In his book, Worship Seeking Understanding, John Witvliet cites a worship leaders who spoke of weekly congregational singing as “rehearsing the congregation for a future funeral.” Witvliet comments: “What if we planned our music with this as a primary goal? ‘Musician, why did you choose that piece of music?’ ‘Well, it fit the texts of the day, it was well crafted, it challenged us musically—but mostly I picked it because you’ll need to know that piece when your family is preparing to bury a loved one.”

This made me want to ask a few godly leaders I trust and respect for one song that they would like to have played at their funeral.

Below is an entry from Russell Moore, public theologian for Christianity Today.

[See the other entries: Joni Eareckson Tada]

My funeral service is already written out (and has been for about twenty years), and while there are several hymns included, all of which mean much to me, two stand out. Those hymns are “Just As I Am” and “Onward Christian Soldiers.”

Here’s why I chose them.

Both of these songs have to do with growing up as a child at Woolmarket Baptist Church in Biloxi, Mississippi.

“Just As I Am” was, like in many revivalist churches of the era, a standard “invitation hymn” played during the Altar Call, in which those wishing to profess faith or to ask for prayer were welcomed to the steps of the front of the church. I think as a child I always assumed this had been the case going all the way back to Augustine, and was surprised to learn that it was rooted instead in the relatively recent Billy Graham crusades of the mid-twentieth century.

I know many people criticize and caricature the so-called “invitation system,” and surely there was some manipulation involved with some. But, for me, those moments focused and reminded me of several things. First, I would remember that we weren’t a social club or a political society but an outpost of God’s mission calling the lost to the gospel. Second, I was always reminded both that I am a sinner and that God’s love for me in Christ wasn’t about my performance or my lists of accomplishments: that I stood before him “just as I am,” clothed in Christ. This hymn communicates for me the cross—that there God is both just and the justifier of the one who has faith in Jesus.

The second hymn, “Onward Christian Soldiers” is likewise often caricatured—as militant or triumphalist. When I hear it, though, I remember marching into my church’s sanctuary for Vacation Bible School assemblies, with one of us carrying the American flag, another the Christian flag, and another the Bible. We would then pledge allegiance to all three.

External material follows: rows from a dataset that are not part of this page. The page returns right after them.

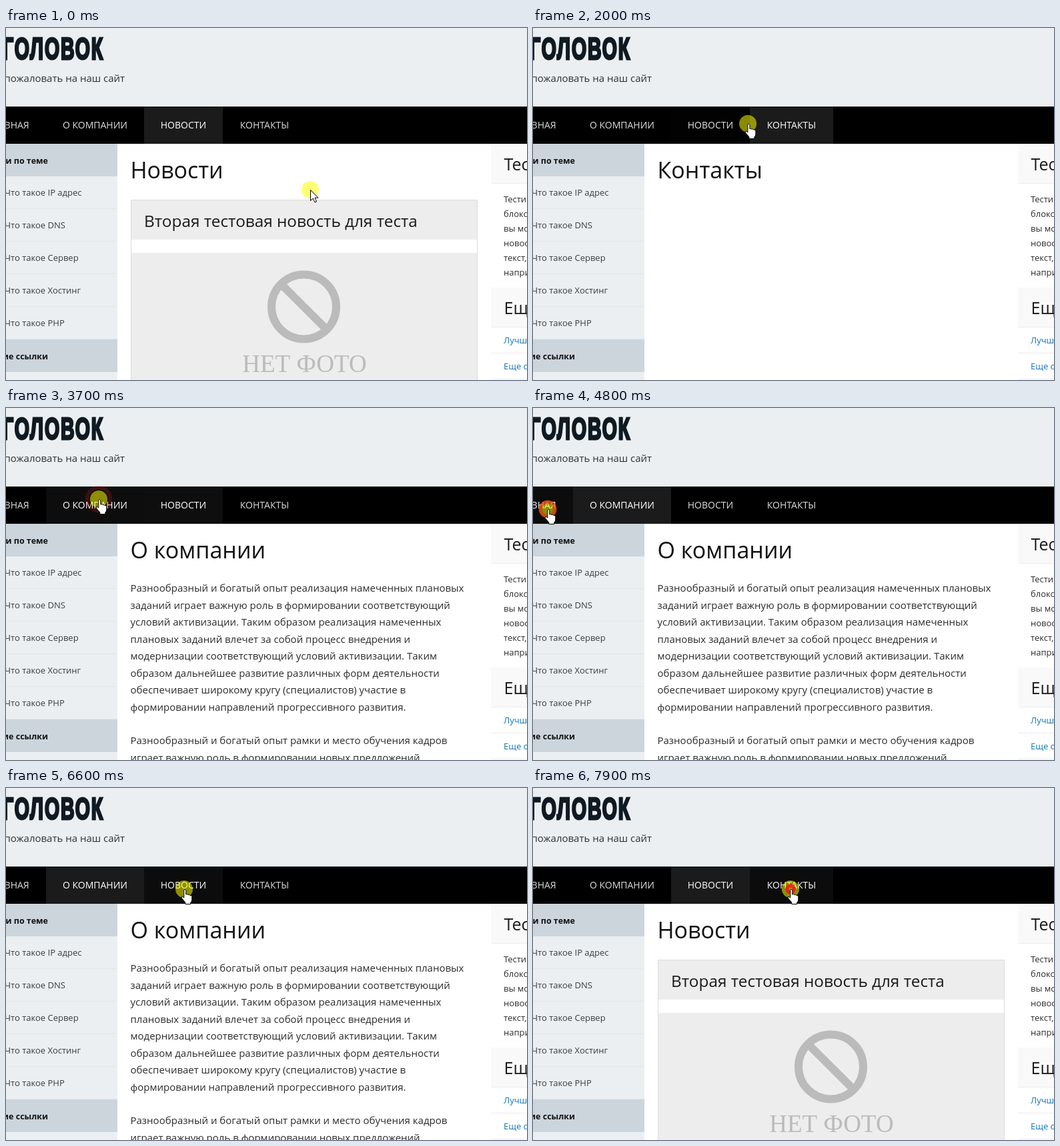
Animation of 781 by 529 pixels, one loop 8000 ms. Source, as an HTML page:

```html
<!DOCTYPE html>
<html lang="ru">
<head>
<meta charset="utf-8">
<title>Меню сайта</title>
<style>
html, body { margin: 0; width: 100%; height: 100%; overflow: hidden; background: #fff; }
svg { display: block; width: 781px; height: 529px; font-family: "Open Sans", "Noto Sans", sans-serif; }
text { white-space: pre; }
</style>
</head>
<body>
<svg id="stage" viewBox="0 0 781 529"></svg>
<script>
const LOOP = 8000;
const stage = document.getElementById('stage');

const rect = (x, y, w, h, fill, more = '') =>
  `<rect x="${x}" y="${y}" width="${w}" height="${h}" fill="${fill}" ${more}/>`;
const text = (x, y, size, fill, str, more = '') =>
  `<text x="${x}" y="${y}" font-size="${size}" fill="${fill}" ${more}>${str}</text>`;
const lines = (x, y, step, size, list) =>
  list.map((s, i) => text(x, Math.round(y + i * step), size, '#2b2b2b', s)).join('');
const END = 'text-anchor="end"';
const MIDDLE = 'text-anchor="middle"';

function header() {
  return rect(0, 0, 781, 118, '#ebeff2') +
    `<text transform="translate(147 47.4) scale(.62 1)" font-family="Liberation Sans, Arial, sans-serif"
      font-weight="700" font-size="46" letter-spacing="3" fill="#101a22" stroke="#101a22"
      stroke-width="3.2" ${END}>ЗАГОЛОВОК</text>` +
    text(178, 81, 15, '#2e3133', 'Добро пожаловать на наш сайт', END);
}

function sidebar() {
  const head = (y, s) => rect(0, y, 167, 49, '#cdd5dc') +
    text(63, y + 30, 12.5, '#111', s, END + ' font-weight="700"');
  const item = (s, i) => text(-2, 252 + 49 * i, 13, '#3a3d40', 'Что такое ' + s) +
    rect(0, 271 + 49 * i, 167, 1, '#e1e6ea');
  return rect(0, 174, 167, 355, '#ebeff2') +
    ['IP адрес', 'DNS', 'Сервер', 'Хостинг', 'PHP'].map(item).join('') +
    head(174, 'Статьи по теме') + head(468, 'Другие ссылки');
}

function aside() {
  const rule = y => rect(727, y, 54, 1, '#ececec');
  const head = (y, h, s) => rect(727, y, 54, h, '#f9f9f9') + rule(y + h - 1) +
    text(746.5, y + 40, 25, '#1a1a1a', s);
  const link = (y, s) => text(746, y, 13, '#0e75b8', s) + rule(y + 14);
  return head(174, 60, 'Тестовый') + head(390, 60, 'Еще блок') +
    lines(746, 262, 22, 13, ['Тестирование', 'блоков, где', 'вы можете', 'новости или', 'текст, для', 'например']) +
    link(474, 'Лучшие') + link(513, 'Еще ссылки');
}

const title = s => text(186.5, 226, 34, '#111', s);
const paragraph = (y, list) => lines(186.5, y, 25.5, 15, list);

const home = title('Достоинства компании') +
  paragraph(276, [
    'Задача организации, в особенности же постоянное информационно-',
    'пропагандистское обеспечение нашей деятельности представляет',
    'собой интересный эксперимент проверки форм развития. Таким',
    'образом консультация с широким активом играет важную роль в',
    'формировании форм развития. Товарищи! укрепление и развитие',
    'структуры позволяет оценить значение модели развития.',
    'Повседневная практика показывает, что дальнейшее развитие',
    'различных форм деятельности играет важную роль в формировании',
    'новых предложений.']) +
  '<circle cx="246" cy="525" r="3" fill="#2b2b2b"/>' +
  text(257, 530, 15, '#2b2b2b', 'Првые в мире производители самой лучших созданий');

const company = title('О компании') +
  paragraph(276, [
    'Разнообразный и богатый опыт реализация намеченных плановых',
    'заданий играет важную роль в формировании соответствующий',
    'условий активизации. Таким образом реализация намеченных',
    'плановых заданий влечет за собой процесс внедрения и',
    'модернизации соответствующий условий активизации. Таким',
    'образом дальнейшее развитие различных форм деятельности',
    'обеспечивает широкому кругу (специалистов) участие в',
    'формировании направлений прогрессивного развития.']) +
  paragraph(505, [
    'Разнообразный и богатый опыт рамки и место обучения кадров',
    'играет важную роль в формировании новых предложений']);

const news = title('Новости') +
  rect(187.5, 258.5, 519, 290, '#fff', 'stroke="#dcdcdc"') +
  rect(188, 259, 518, 59, '#ededed') + rect(188, 338, 518, 191, '#ededed') +
  text(207, 299, 24.3, '#1a1a1a', 'Вторая тестовая новость для теста') +
  `<g fill="none" stroke="#bbb" stroke-width="12"><circle cx="446.5" cy="419" r="48.5"/>
    <path d="M412.500 385L480.500 453"/></g>` +
  text(447.5, 517, 37, '#bbb', 'НЕТ ФОТО', MIDDLE + ' font-family="Liberation Serif, Times, serif"');

const pages = [home, company, news, title('Контакты')];
const names = ['ГЛАВНАЯ', 'О КОМПАНИИ', 'НОВОСТИ', 'КОНТАКТЫ'];
const edges = [-53, 60, 207, 325, 450];
const NAV = { top: 118, h: 56 };

// The mouse sets out a while after each click and rests before the next
const [HOME, COMPANY, NEWS, CONTACTS] = [0, 1, 2, 3];
const PAUSE = 430, TRAVEL = .72, LOAD = 165, FADE = 250;
const clicks = [
  { tab: CONTACTS, at: 1240, x: 391, y: 145 },
  { tab: NEWS, at: 2445, x: 283, y: 143 },
  { tab: COMPANY, at: 3420, x: 139, y: 137 },
  { tab: HOME, at: 4660, x: 22, y: 152 },
  { tab: COMPANY, at: 5690, x: 116, y: 139 },
  { tab: NEWS, at: 6610, x: 267, y: 152 },
  { tab: CONTACTS, at: 7880, x: 386, y: 152 }
];

stage.innerHTML = rect(0, 0, 781, 529, '#fff') + header() + sidebar() + aside() +
  pages.map((p, i) => `<g id="page${i}">${p}</g>`).join('') +
  rect(0, NAV.top, 781, NAV.h, '#000') +
  names.map((s, i) => `<g id="tab${i}">` +
    rect(edges[i], NAV.top, edges[i + 1] - edges[i], NAV.h, '#000') +
    text((edges[i] + edges[i + 1]) / 2, 151, 14, '#ddd', s, MIDDLE) + '</g>').join('') +
  `<g id="mouse">
    <circle r="13" fill="#ff0" opacity=".54"/>
    <circle id="ring" fill="none" stroke="#e8221c" stroke-width="5.5"/>
    <path id="arrow" d="M.5 .5V16.500L4.300 13L7 19L9.500 18L7 12.200H12Z" fill="#fff" stroke="#000"/>
    <path id="hand" transform="translate(-1.2 0)" d="M1 1.500Q2.500 -.8 4 1.500V8Q6 6.800 7 8.500Q9 7.500 10 9.300
      Q13 8.600 13 11.500V16Q13 18.500 11 20V22.500H3V20L-2.500 13.500Q-3.500 11 -1 11.500L1 13Z"
      fill="#fff" stroke="#000"/>
  </g>`;

const $ = id => document.getElementById(id);
const show = (el, on) => el.setAttribute('display', on ? 'inline' : 'none');
const clamp = v => Math.min(1, Math.max(0, v));
const ease = p => p * p * (3 - 2 * p);
const grey = v => { const n = Math.round(v); return `rgb(${n},${n},${n})`; };

function mouseAt(t) {
  let x = 456, y = 243, leave = 0;
  for (const c of clicks) {
    const p = ease(clamp((t - leave) / (TRAVEL * (c.at - leave))));
    x += (c.x - x) * p;
    y += (c.y - y) * p;
    leave = c.at + PAUSE;
  }
  return [x, y];
}

// Share of the active look each tab holds while one hands it to the next
function activeAt(t) {
  let share = names.map((_, i) => +(i === NEWS));
  for (const c of clicks) {
    const p = clamp((t - c.at - LOAD) / FADE);
    share = share.map((s, i) => s + ((i === c.tab) - s) * p);
  }
  return share;
}

function draw(t) {
  const [x, y] = mouseAt(t);
  const inNav = y > NAV.top && y < NAV.top + NAV.h && x < edges[4];
  const active = activeAt(t);
  const loaded = clicks.filter(c => c.at + LOAD <= t).pop();
  const page = loaded ? loaded.tab : NEWS;

  names.forEach((_, i) => {
    show($('page' + i), i === page);
    const inside = Math.min(x - edges[i], edges[i + 1] - x, y - NAV.top);
    const level = Math.max(active[i], .45 * clamp(inside / 15));
    const [box, label] = $('tab' + i).children;
    box.setAttribute('fill', grey(27 * level));
    label.setAttribute('fill', grey(221 + 34 * clamp(level * 2)));
  });

  $('mouse').setAttribute('transform', `translate(${x.toFixed(1)} ${y.toFixed(1)})`);
  show($('arrow'), !inNav);
  show($('hand'), inNav);

  const clicked = clicks.filter(c => c.at <= t).pop();
  const age = clicked ? t - clicked.at : LOOP;
  $('ring').setAttribute('r', 4 + 14 * clamp(age / 290));
  $('ring').setAttribute('opacity', clamp(.95 - age / 380));
}

const start = performance.now();
function tick() {
  draw((performance.now() - start) % LOOP);
  requestAnimationFrame(tick);
}
tick();
</script>
</body>
</html>
```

This was the closest thing we had to a formal liturgy, but it was enough to remind me that life in Christ is momentous, that we were part of something much larger than ourselves: the kingdom of Christ. And it reminded me that the eternal future waiting for us would come after much struggle but was exuberantly joyful. That hymn is included to remind whoever loved me and is there that my life story is not over at that funeral but is, by God’s grace, just beginning.

Those two songs represent both cross and kingdom, both grace and glory, both redemption and resurrection—and that’s what I would like to be the last word in this life and the first word in the next.

Just as I am, without one plea,
But that Thy blood was shed for me,
And that Thou bid’st me come to Thee,
O Lamb of God, I come! I come!

Just as I am, and waiting not
To rid my soul of one dark blot;
To Thee whose blood can cleanse each spot,
O Lamb of God, I come, I come!

Just as I am, though tossed about
With many a conflict, many a doubt;
Fightings within, and fears without,
O Lamb of God, I come, I come!

Just as I am, poor, wretched, blind;
Sight, riches, healing of the mind;
Yes, all I need, in Thee to find,
O Lamb of God, I come, I come!

Just as I am, Thou wilt receive,
Wilt welcome, pardon, cleanse, relieve;
Because Thy promise I believe,
O Lamb of God, I come, I come!

Just as I am, Thy love unknown
Has broken every barrier down;
Now, to be Thine, yea, Thine alone,
O Lamb of God, I come, I come!

Onward Christian soldiers!
Marching as to war,
With the cross of Jesus
Going on before.
Christ, the royal Master,
Leads against the foe;
Forward into battle,
See, His banners go!
Onward, Christian soldiers!
Marching as to war,
With the cross of Jesus,
Going on before.

At the name of Jesus
Satan’s host doth flee;
On then, Christian soldiers,
On to victory!
Hell’s foundations quiver
At the shout of praise:
Brothers, lift your voices,
Loud your anthems raise!

Like a mighty army
Moves the Church of God:
Brothers, we are treading
Where the saints have trod;
We are not divided,
All one Body we—
One in faith and Spirit,
One eternally.

Crowns and thrones may perish,
Kingdoms rise and wane;
But the Church of Jesus
Constant will remain.
Gates of hell can never
’Gainst the Church prevail;
We have Christ’s own promise,
Which can never fail.

Onward, then, ye people!
Join our happy throng;
Blend with ours your voices
In the triumph song.
Glory, laud and honor
Unto Christ, the King;
This through countless ages
Men and angels sing.